> [TASK DETAILS]
From the entries below, gather every line containing the string "height".

(Data excerpts)
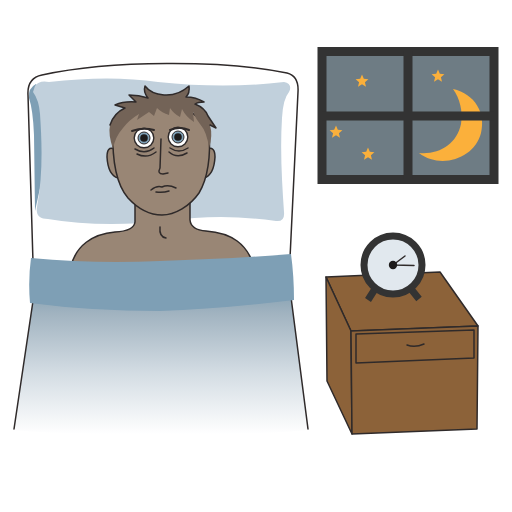
<!DOCTYPE html>
<html lang="en">
<head>
<meta charset="utf-8">
<title>Sleepless night</title>
<style>
:root {
  --ink: #2f2a2a;
  --frame: #333333;
  --pane: #6e7c84;
  --gold: #fbb03b;
  --pillow: #c1d0dc;
  --blanket: #7e9fb5;
  --skin: #998675;
  --hair: #736357;
  --wood: #8c6239;
  --dial: #e1e8ee;
}
html, body { margin: 0; background: #fff; overflow: hidden; }
svg { display: block; width: 512px; height: 512px; }
.line { fill: none; stroke: var(--ink); stroke-width: 1.5; stroke-linecap: round; stroke-linejoin: round; }
.skin { fill: var(--skin); stroke: var(--ink); stroke-width: 1.5; stroke-linejoin: round; }
.wood { fill: var(--wood); stroke: var(--ink); stroke-width: 1.5; stroke-linejoin: round; }
.frame { fill: none; stroke: var(--frame); stroke-width: 9; }
.gold { fill: var(--gold); }
</style>
</head>
<body>
<svg viewBox="0 0 512 512" role="img" aria-label="A tired man lies awake in bed at night beside a clock and a window with the moon">
  <defs>
    <linearGradient id="sheet-fade" x1="0" y1="0" x2="0" y2="1">
      <stop offset="0" stop-color="#8da6b6"/>
      <stop offset="0.12" stop-color="#a1b3c0"/>
      <stop offset="0.55" stop-color="#d3dce3"/>
      <stop offset="1" stop-color="#fff"/>
    </linearGradient>
    <polygon id="star" points="0,-6.5 1.8,-2.2 6.4,-1.8 2.9,1.2 4,5.7 0,3.3 -4,5.7 -2.9,1.2 -6.4,-1.8 -1.8,-2.2"/>
    <g id="eye">
      <circle r="9.8" fill="#fff" stroke="#2f2a2a" stroke-width="1.4"/>
      <circle r="6" fill="#7e9fb5" stroke="#2f2a2a" stroke-width="1"/>
      <circle r="3.8" fill="#1d1b1b"/>
    </g>
  </defs>

  <g id="window">
    <rect x="322" y="51" width="172" height="128" fill="var(--pane)"/>
    <g class="gold">
      <use href="#star" x="362" y="81"/>
      <use href="#star" x="438" y="76"/>
      <use href="#star" x="336" y="132"/>
      <use href="#star" x="368" y="154"/>
      <path d="M453 89C475 94 486 113 481 133C475 158 441 170 419 153C439 155 457 144 461 124C463 111 460 99 453 89Z"/>
    </g>
    <rect class="frame" x="322" y="51.500" width="172" height="128"/>
    <path class="frame" d="M408 51V179M322 116H494"/>
  </g>

  <g id="bed">
    <path d="M33 262L28 95Q27 78 42 75C110 60 225 60 287 73Q299 76 298 92L290 258Z" fill="#fff"/>
    <path d="M36 84Q28 88 29 98Q33 110 34 135L35 211L44 170V110Z" fill="var(--blanket)"/>
    <path d="M35 86Q39 80 49 82Q110 75 158 82Q225 89 284 82Q293 84 289 92Q283 99 282 118C280 150 282 183 284 212Q285 222 276 221Q220 213 168 221Q100 228 48 219Q35 219 37 207C43 175 42 143 40 114Q39 100 33 92Z" fill="var(--pillow)"/>
    <path class="line" d="M33 262L28 95Q27 78 42 75C110 60 225 60 287 73Q299 76 298 92L290 258"/>
  </g>

  <g id="man">
    <path class="skin" d="M71 266C76 246 92 234 115 232Q134 231 135 222V196H190V220Q191 230 206 231C232 233 247 244 254 266Z"/>
    <path class="skin" d="M114 149Q107 146 107 157Q108 175 118 178M207 149Q215 146 215 157Q214 175 204 178"/>
    <path class="skin" d="M113 130C112 160 116 184 128 198C140 211 152 215 162 215C175 215 190 206 199 193C208 178 211 157 209 129Q187 102 161 104Q127 104 113 130Z"/>
    <path d="M113 149Q108 134 110 125Q114 113 125 108L115 105Q124 101 136 102L129 95Q139 95 148 98Q143 92 145 86Q151 94 164 95Q178 96 189 86Q190 93 186 97Q196 97 204 102Q198 102 195 104Q205 108 208 116L216 128L210 125Q213 136 209 148Q207 132 200 124Q196 119 193 112L194 122Q186 117 182 109L180 117Q174 114 170 108L169 115Q162 113 157 108L154 116L149 112L137 120L139 114Q129 120 123 128Q115 137 113 149Z" fill="var(--hair)"/>
    <path class="line" d="M110 125Q114 113 125 108L115 105Q124 101 136 102L129 95Q139 95 148 98Q143 92 145 86Q151 94 164 95Q178 96 189 86Q190 93 186 97Q196 97 204 102Q198 102 195 104Q205 108 208 116L216 128L210 125" stroke-width="1"/>
    <use href="#eye" x="144" y="138"/>
    <use href="#eye" x="178" y="137"/>
    <g class="line">
      <path d="M132 131Q143 127 154 130M170 130Q180 126 189 130" stroke-width="2"/>
      <path d="M135 149Q145 155 154 148M137 154Q147 159 156 152M170 148Q179 154 188 148M169 152Q177 159 187 153"/>
      <path d="M161 139L160 168Q157 174 163 174L168 173"/>
      <path d="M151 190Q157 185 162 187Q168 184 176 188M156 192Q163 193 169 191"/>
      <path d="M160 227Q159 237 166 238"/>
    </g>
  </g>

  <g id="covers">
    <path d="M33 301L14 430Q60 435 160 434Q260 435 308 430L291 297Z" fill="url(#sheet-fade)"/>
    <path class="line" d="M33 301L14 429M291 297L308 429"/>
    <path d="M31 258Q95 264 160 261Q230 259 291 254Q294 276 294 300Q220 309 160 311Q90 311 30 303Q28 280 31 258Z" fill="var(--blanket)"/>
  </g>

  <g id="nightstand">
    <polygon class="wood" points="326,277 440,272 478,326 351,331"/>
    <polygon class="wood" points="326,277 351,331 352,434 327,381"/>
    <polygon class="wood" points="351,331 478,326 477,429 352,434"/>
    <polygon class="wood" points="356,334 474,330 474,358 356,363"/>
    <path class="line" d="M407 345Q415 348 424 344"/>
  </g>

  <g id="clock">
    <path d="M375 289L368 300M411 289L419 299" fill="none" stroke="var(--frame)" stroke-width="7"/>
    <circle cx="393" cy="265" r="29" fill="var(--dial)" stroke="var(--frame)" stroke-width="7"/>
    <path class="line" d="M393 265L405 256M393 265L414 265.500"/>
    <circle cx="393" cy="265" r="4.200" fill="#1d1b1b"/>
  </g>
</svg>
</body>
</html>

> [RESULT OF THE TASK]
svg { display: block; width: 512px; height: 512px; }
    <rect x="322" y="51" width="172" height="128" fill="var(--pane)"/>
    <rect class="frame" x="322" y="51.500" width="172" height="128"/>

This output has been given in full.